DATASET =>
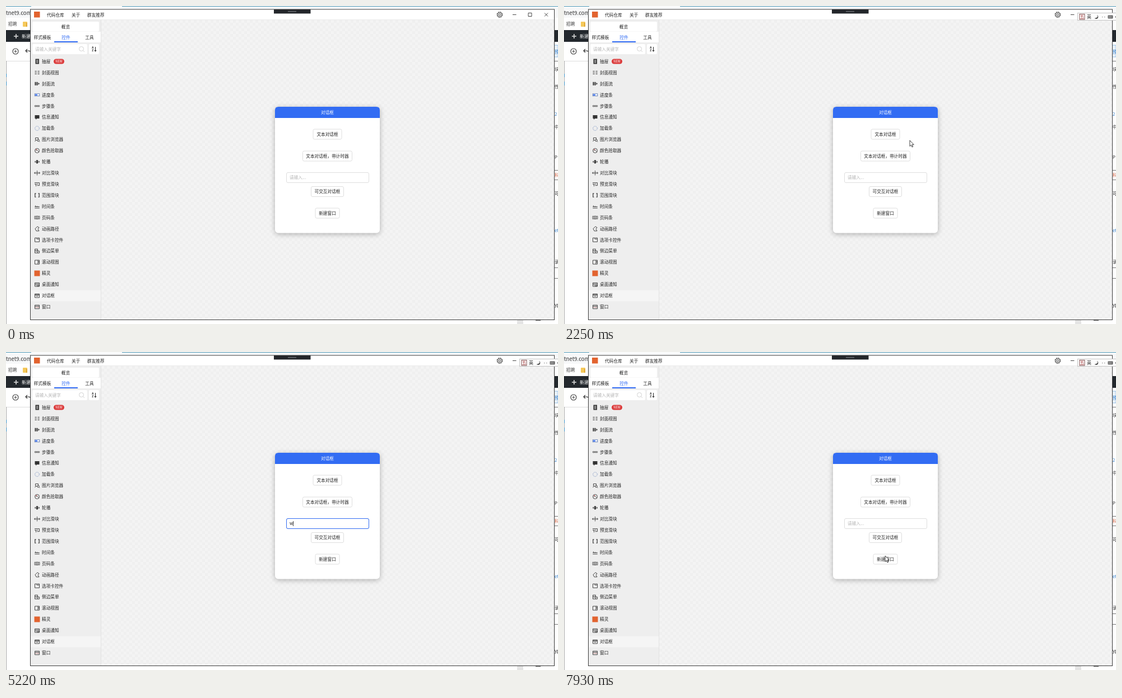
These frames come from a looping animation (985 px wide and 568 px high, 8 s). An HTML page:

```html
<!DOCTYPE html>
<html lang="zh-CN">
<head>
<meta charset="utf-8">
<title>对话框</title>
<style>
html, body { margin: 0; width: 100%; height: 100%; overflow: hidden; background: #fff; }
svg { display: block; width: 100vw; height: 100vh; }
text { font-family: "Noto Sans CJK SC", "Noto Sans CJK JP", "Noto Sans", sans-serif; }
.line { fill: none; stroke: #333; stroke-width: .9; }
.field { fill: #fff; stroke: #dedede; }
.focus { fill: none; stroke: #326cf3; }
.card { filter: drop-shadow(0 2px 5px rgba(0,0,0,.28)); }
.a { animation: 8s linear infinite; }
.step { animation-timing-function: step-end; }
</style>
</head>
<body>
<script>
const BLUE = '#326cf3', ORANGE = '#e2632f';

// Markup helpers; text is placed by its vertical centre.
const text = (x, y, s, o = {}) => {
  const { size = 7.65, fill = '#222', anchor = 'start', weight = 400 } = o;
  return `<text x="${x}" y="${y + size * .37}" font-size="${size}" fill="${fill}" text-anchor="${anchor}" font-weight="${weight}">${s}</text>`;
};
const mid = (x, y, s, o) => text(x, y, s, { anchor: 'middle', ...o });
const rect = (x, y, w, h, fill, r = 0, extra = '') =>
  `<rect x="${x}" y="${y}" width="${w}" height="${h}" rx="${r}" fill="${fill}" ${extra}/>`;
const field = (x, y, w, h, cls = 'field') =>
  `<rect class="${cls}" x="${x + .5}" y="${y + .5}" width="${w - 1}" height="${h - 1}" rx="2.5"/>`;
const line = (d, extra = '') => `<path class="line" d="${d}" ${extra}/>`;
const solid = (d, fill = '#333') => `<path d="${d}" fill="${fill}"/>`;
const ring = (x, y, r, extra = '') => `<circle class="line" cx="${x}" cy="${y}" r="${r}" ${extra}/>`;
const at = (x, y, s) => `<g transform="translate(${x} ${y})">${s}</g>`;
const anim = (name, s, step = true) =>
  `<g class="a ${step ? 'step' : ''}" style="animation-name:${name}">${s}</g>`;

// Keyframes from times in milliseconds.
const LOOP = 8000;
const keyframes = (name, frames) =>
  `@keyframes ${name}{${frames.map(([t, css]) => `${t / LOOP * 100}%{${css}}`).join('')}}`;
const pulses = (name, spans, on = 1, off = 0) => keyframes(name, [
  [0, `opacity:${off}`],
  ...spans.flatMap(([a, b]) => [[a, `opacity:${on}`], [b, `opacity:${off}`]]),
  [LOOP, `opacity:${off}`]]);

const modalTimes = [[835, 2090], [2760, 4110], [6000, 7090]];
const fades = (name, off, on) => keyframes(name, [
  [0, `opacity:${off}`],
  ...modalTimes.flatMap(([a, b]) => [
    [a, `opacity:${off}`], [a + 130, `opacity:${on}`],
    [b, `opacity:${on}`], [b + 120, `opacity:${off}`]]),
  [LOOP, `opacity:${off}`]]);

const clicks = [780, 1990, 2690, 3980, 4800, 5870, 7030].map(t => [t, t + 140]);
const imeShown = clicks.map(([, end], i) => [end, i + 1 < clicks.length ? clicks[i + 1][0] : LOOP - 1]);
const path = [
  [0, 600, 567], [150, 600, 567], [700, 564, 232], [1320, 564, 232], [1900, 626, 224],
  [2130, 626, 224], [2250, 617, 240], [2620, 597, 265], [3000, 597, 265], [3650, 627, 224],
  [4200, 627, 224], [4460, 606, 278], [4780, 558, 306], [5560, 558, 306], [5850, 567, 329],
  [6290, 567, 329], [6540, 540, 262], [6900, 516, 333], [7250, 516, 333], [7720, 573, 356],
  [7850, 573, 359], [7930, 573, 364], [LOOP, 573, 364]];

const css = [
  fades('modal', 0, 1),
  fades('disabled', 1, .4),
  pulses('waiting', [[0, 2600]]),
  pulses('timer', [[2600, 5000]]),
  pulses('prompt', [[5000, 7990]]),
  keyframes('progress', [[0, 'stroke-dasharray:0 100'], [2780, 'stroke-dasharray:0 100'],
    [4230, 'stroke-dasharray:29 100'], [LOOP, 'stroke-dasharray:29 100']]),
  pulses('click', clicks),
  pulses('ime', imeShown),
  pulses('arrow', [[150, 4680], [5600, 7999]]),
  pulses('beam', [[4680, 5210]]),
  pulses('hint', [[0, 5210], [7100, 7999]]),
  pulses('focused', [[4820, 5960]]),
  pulses('caret0', [[4820, 5210]]),
  pulses('typed1', [[5210, 5400]]),
  pulses('typed2', [[5400, 7100]]),
  pulses('caret2', [[5400, 5900]]),
  pulses('hover', [[6390, 6680]]),
  keyframes('move', path.map(([t, x, y]) =>
    [t, `transform:translate(${x}px,${y}px);animation-timing-function:ease-in-out`])),
].join('\n');

// Page behind the window.
const sideBits = [
  [82, '预', '#2878c8'], [113, '块', '#333'], [144, '性', '#333'], [193, '2', '#2878c8'],
  [216, '中', '#333'], [270, 'P', '#333'], [302, '科', '#c8502c'], [335, '可', '#111'],
  [401, 'et', '#2878c8'], [457, '录', '#333'], [534, 'yp', '#111']];
const page = () => [
  rect(0, 0, 985, 568, '#fff'),
  rect(0, 0, 45, 1, '#4f9ab8'), rect(207, 0, 778, 1, '#4f9ab8'),
  rect(0, 1, 985, 20, '#f7f8f9'),
  text(0, 12, 'tnet9.com/', { size: 9.6, fill: '#333' }),
  text(4, 32, '招聘', { fill: '#333' }),
  rect(30, 28, 8, 9, '#f5c95c', 1), rect(36, 30, 2, 7, '#e0a93a'),
  rect(0, 43, 985, 21, '#23282d'),
  text(-2, 54, ')', { size: 8, fill: '#aaa' }),
  line('M14 54h8M18 50v8', 'style="stroke:#ddd;stroke-width:1.6"'),
  text(28, 54, '新建', { fill: '#fff', size: 8 }),
  ring(17, 81, 5, 'style="stroke-width:1.1"'), line('M14.5 81h5M17 78.5v5'),
  line('M38 77l-3 3 3 3M35 80h6q4 1 3 6', 'style="stroke-width:1.2"'),
  rect(0, 98, 44, 1, '#ddd'), rect(0, 98, 1, 470, '#aaa'),
  rect(0, 121, 1, 6, '#3a92c8'), rect(0, 135, 1, 7, '#3a92c8'),
  rect(978, 70, 7, 21, '#e8f1fa', 0, 'stroke="#7db0dc" stroke-width=".8"'),
  ...[98, 293, 310, 467, 486].map(y => rect(978, y, 7, 1, '#777')),
  ...sideBits.map(([y, s, fill]) => text(979, y, s, { fill })),
  rect(912, 561, 11, 7, '#e4e4e4'), rect(945, 561, 9, 1, '#555'),
].join('');

// Sidebar entries: label and 10 by 10 icon.
const box = 'M1 2h8v6.5h-8zM1 4h8';
const items = [
  ['抽屉', solid('M2 .5h6.5v9h-6.5z') + rect(3.5, 2, 3.5, 6, '#888')],
  ['封面视图', line('M1 2.5h3.2M6 2.5h3.2M1 5h3.2M6 5h3.2M1 7.5h3.2M6 7.5h3.2')],
  ['封面流', solid('M1 2h2v6h-2zM4 2h2v6h-2zM7 3l2.5 2-2.5 2z')],
  ['进度条', rect(.8, 3, 8.5, 4, '#fff', 0, 'stroke="#4868a8" stroke-width=".8"') + rect(1.5, 4, 4, 2, BLUE)],
  ['步骤条', ring(2, 5, 1.2) + ring(5, 5, 1.2) + ring(8, 5, 1.2)],
  ['信息通知', solid('M1 1.5h8v6h-4.5l-2 2v-2h-1.5z')],
  ['加载条', ring(5, 5, 3.8, 'stroke-dasharray="1 1.4" style="stroke:#4d6fb0"')],
  ['图片浏览器', line('M2 6V2h5v3M1 8.5l2.5-3 2 2') + ring(7, 6.5, 1.8) + line('M8.2 7.8l1.5 1.6')],
  ['颜色拾取器', ring(5, 5, 4) + line('M2.5 5.5l2-2 2 2 2 2') + solid('M3 2.5h1.5v1.5h-1.5z', '#c44')],
  ['轮播', solid('M3.5 2h3v6h-3zM2.5 3v4l-2-2zM7.5 3v4l2-2z')],
  ['对比滑块', line('M5 .8v8.4M0 5h10M2 3.2l-2 1.8 2 1.8M8 3.2l2 1.8-2 1.8')],
  ['预览滑块', line('M.5 2.5h8.5v5h-4M.5 5h4M3 5v4M6 4v2')],
  ['范围滑块', line('M3 1.8h-1.7v6.4h1.7M7 1.8h1.7v6.4h-1.7', 'style="stroke-width:1.2"')],
  ['时间条', line('M.8 8h8.5M.8 5.5h8.5M2 5.5v-2M4 5.5v-1M6 5.5v-1')],
  ['页码条', line('M2 2.5h-1.3v5h1.3M8 2.5h1.3v5h-1.3M3 2.5h4v5h-4zM5 4v2.4')],
  ['动画路径', line('M8.5 3l-3-2-4 4 2 4h5M8.5 3l-2 2.5 2 3.5')],
  ['选项卡控件', line('M1 8.5v-7h3.5v2h4.5v5zM5 1.5h4v2')],
  ['侧边菜单', line('M1 1.5h5v7h-5zM1 4h5M6 5h3v3.5h-3M2.5 6h2')],
  ['滚动视图', line('M1 1.5h8v7h-8zM6.5 1.5v7M7.7 3v3')],
  ['精灵', rect(0, 0, 10, 10, ORANGE)],
  ['桌面通知', line(box + 'M5 6h3v2h-3zM2 6h2')],
  ['对话框', line(box + 'M3 6h4M1 2.6h8')],
  ['窗口', line(box) + line('M2 6h2M5 6h3', 'style="stroke:#a55"')],
];
const list = () => items.map(([label, icon], i) => {
  const y = 99 + i * 19.92;
  return at(50.5, y - 5, icon) + text(64, y, label) + (i ? '' :
    rect(85, 94.5, 19, 9, '#db3a3a', 4.5) + mid(94.5, y, 'NEW', { size: 5.6, fill: '#fff' }));
}).join('');

const sidebar = () => [
  rect(44, 25, 125, 535, '#eee'), rect(44, 507.5, 125, 20, '#f5f5f5'), rect(169, 25, .7, 535, '#ddd'),
  rect(44, 46, 125, 19, '#fff'),
  anim('disabled', [
    rect(47, 28, 119, 17.5, '#fff', 2), mid(106.5, 37, '概览'),
    rect(47, 68, 98, 18, '#fff', 2), text(52, 77, '请输入关键字', { fill: '#b5b5b5' }),
    ring(134.5, 76.5, 4, 'style="stroke:#ccc"'), line('M137.5 79.5l2.5 2.5', 'style="stroke:#ccc"'),
    rect(148, 68, 18, 18, '#fff', 2),
    mid(154.7, 74.5, 'A', { size: 4.8, weight: 700 }), mid(154.7, 79.5, 'Z', { size: 4.8, weight: 700 }),
    line('M159.5 73v8M157.8 79l1.7 2 1.7-2', 'style="stroke-width:1.1"'), list(),
  ].join(''), false),
  mid(65, 56, '样式模板'), mid(107, 56, '控件', { fill: BLUE }), mid(149, 56, '工具'),
  rect(86, 63, 42, 2, BLUE),
].join('');

const titleBar = () => [
  rect(44, 6, 934, 19, '#fff'), rect(44, 24.3, 934, .7, '#e2e2e2'),
  rect(50, 10, 10.5, 10.5, ORANGE),
  text(73, 16, '代码仓库'), text(117, 16, '关于'), text(145, 16, '群友推荐'),
  ring(881, 15.5, 1.8), ring(881, 15.5, 4), ring(881, 15.5, 5, 'stroke-dasharray="2.4 1.53"'),
  line('M904 15.5h6.5M932 12.5h6v6h-6zM961 12.5l6 6M967 12.5l-6 6'),
  rect(478, 6, 65.5, 7.5, '#23262a'), rect(503, 9, 15, 1.5, '#686b70'),
].join('');

const button = (cx, y, w, label) =>
  field(cx - w / 2, y, w, 19) + mid(cx, y + 9.5, label);
const caret = x => rect(x, 302, .8, 9, '#111');
const card = () => [
  `<g class="card">${rect(480, 180, 187, 225.5, '#fff', 6)}</g>`,
  solid('M480 200v-14q0-6 6-6h175q6 0 6 6v14z', BLUE), mid(573.5, 190, '对话框', { fill: '#fff' }),
  anim('disabled', [
    button(573.5, 219.5, 52, '文本对话框'),
    button(573.5, 258.5, 89, '文本对话框，带计时器'),
    field(500, 297, 148, 19),
    anim('hint', text(506, 306.5, '请输入...', { fill: '#b5b5b5' })),
    anim('focused', field(500, 297, 148, 19, 'focus')),
    anim('caret0', caret(506)),
    anim('typed1', text(506, 306.5, 'w') + caret(512)),
    anim('typed2', text(506, 306.5, 'wq')),
    anim('caret2', caret(517)),
    button(573.5, 322, 59, '可交互对话框'),
    button(573.5, 360.5, 44, '新建窗口'),
  ].join(''), false),
].join('');

const closeButton = '<circle cx="626.7" cy="225" r="7" fill="#adbde7"/>' +
  line('M624 222.3l5.4 5.4M629.4 222.3l-5.4 5.4', 'style="stroke:#fff;stroke-width:1.3"');
const arc = (stroke, extra = '') =>
  `<circle cx="511.5" cy="292.5" r="36.2" fill="none" stroke="${stroke}" stroke-width="2.4" ${extra}/>`;
const modal = () => anim('modal', [
  '<path d="M44 25H978V560H44ZM44 46V65H169V46Z" fill-rule="evenodd" fill-opacity=".25"/>',
  rect(387, 215.5, 249, 154, '#fff', 6),
  anim('waiting', mid(511.5, 293, '请稍后...', { size: 14.8, weight: 700 }) + closeButton),
  anim('timer', arc('#ededed') +
    arc(BLUE, 'class="a" style="animation-name:progress" pathLength="100" transform="rotate(-90 511.5 292.5)"') +
    mid(511.5, 293, '请稍后...', { size: 12.8, weight: 700 }) + closeButton),
  anim('prompt', [
    `<g style="--f:0">${mid(511.5, 254, 'wq', { size: 15.5, weight: 700 })}</g>`.replace(' style="--f:0"', ''),
    field(407, 282.5, 209, 19), text(412, 292, '请输入...', { fill: '#b5b5b5' }),
    anim('hover', field(407, 282.5, 209, 19, 'focus')),
    rect(474, 321, 75, 19, BLUE, 2.5), mid(511.5, 331, '确定', { fill: '#fff', weight: 500 }),
  ].join('')),
].join(''), false);

const ime = () => anim('ime', [
  rect(916.5, 12.5, 72, 13, '#fdfdfd', 0, 'stroke="#c4c4c4"'),
  rect(920, 14.5, 9, 9.5, '#fff', 0, 'stroke="#743c3c" stroke-width=".9"'),
  mid(924.5, 19.3, '五', { size: 7.5, fill: '#a02c2c' }),
  mid(937, 19.3, '英', { size: 8 }),
  solid('M951 15.5q4 5-4.5 6.5q5.5 3 6.8-2.2q.2-3-2.3-4.3z', '#444'),
  solid('M960 19h1.3v1.3h-1.3zM964 19h1.3v1.3h-1.3z', '#888'),
  rect(970.5, 16.5, 9, 6, '#666', 1), line('M972 18.5h6M972 20.5h6', 'stroke-dasharray="1 1" style="stroke:#fff"'),
  solid('M983.5 18.5h2v2h-2z', '#777'),
].join(''));

const cursor = () => anim('move', [
  anim('click', '<circle r="7.5" fill="#c6d034" opacity=".78"/>'),
  anim('arrow', '<path d="M0 0V10.5L2.4 8.3 4 12 5.7 11.3 4.1 7.7H7.3Z" fill="#fff" stroke="#111" stroke-width=".8"/>'),
  anim('beam', line('M-2 -5.5h4M0 -5.5v11M-2 5.5h4')),
].join(''), false);

document.head.insertAdjacentHTML('beforeend', `<style>${css}</style>`);
document.body.innerHTML = `<svg viewBox="0 0 985 568">
  <defs><pattern id="check" width="10" height="10" patternUnits="userSpaceOnUse">
    ${rect(0, 0, 10, 10, '#f4f4f4')}${rect(0, 0, 5, 5, '#efefef')}${rect(5, 5, 5, 5, '#efefef')}
  </pattern></defs>
  ${page()}
  ${rect(44, 6, 934, 554, 'url(#check)')}
  ${titleBar()}${sidebar()}${card()}${modal()}
  ${rect(43.5, 6, 935, 554.5, 'none', 0, 'stroke="#3c3c3c"')}
  ${ime()}${cursor()}
</svg>`;
</script>
</body>
</html>
```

PROBLEM STATEMENT =>
Every line containing the word "circle" should be copied from the material.

EXERCISE RESPONSE =>
const ring = (x, y, r, extra = '') => `<circle class="line" cx="${x}" cy="${y}" r="${r}" ${extra}/>`;
const closeButton = '<circle cx="626.7" cy="225" r="7" fill="#adbde7"/>' +
  `<circle cx="511.5" cy="292.5" r="36.2" fill="none" stroke="${stroke}" stroke-width="2.4" ${extra}/>`;
  anim('click', '<circle r="7.5" fill="#c6d034" opacity=".78"/>'),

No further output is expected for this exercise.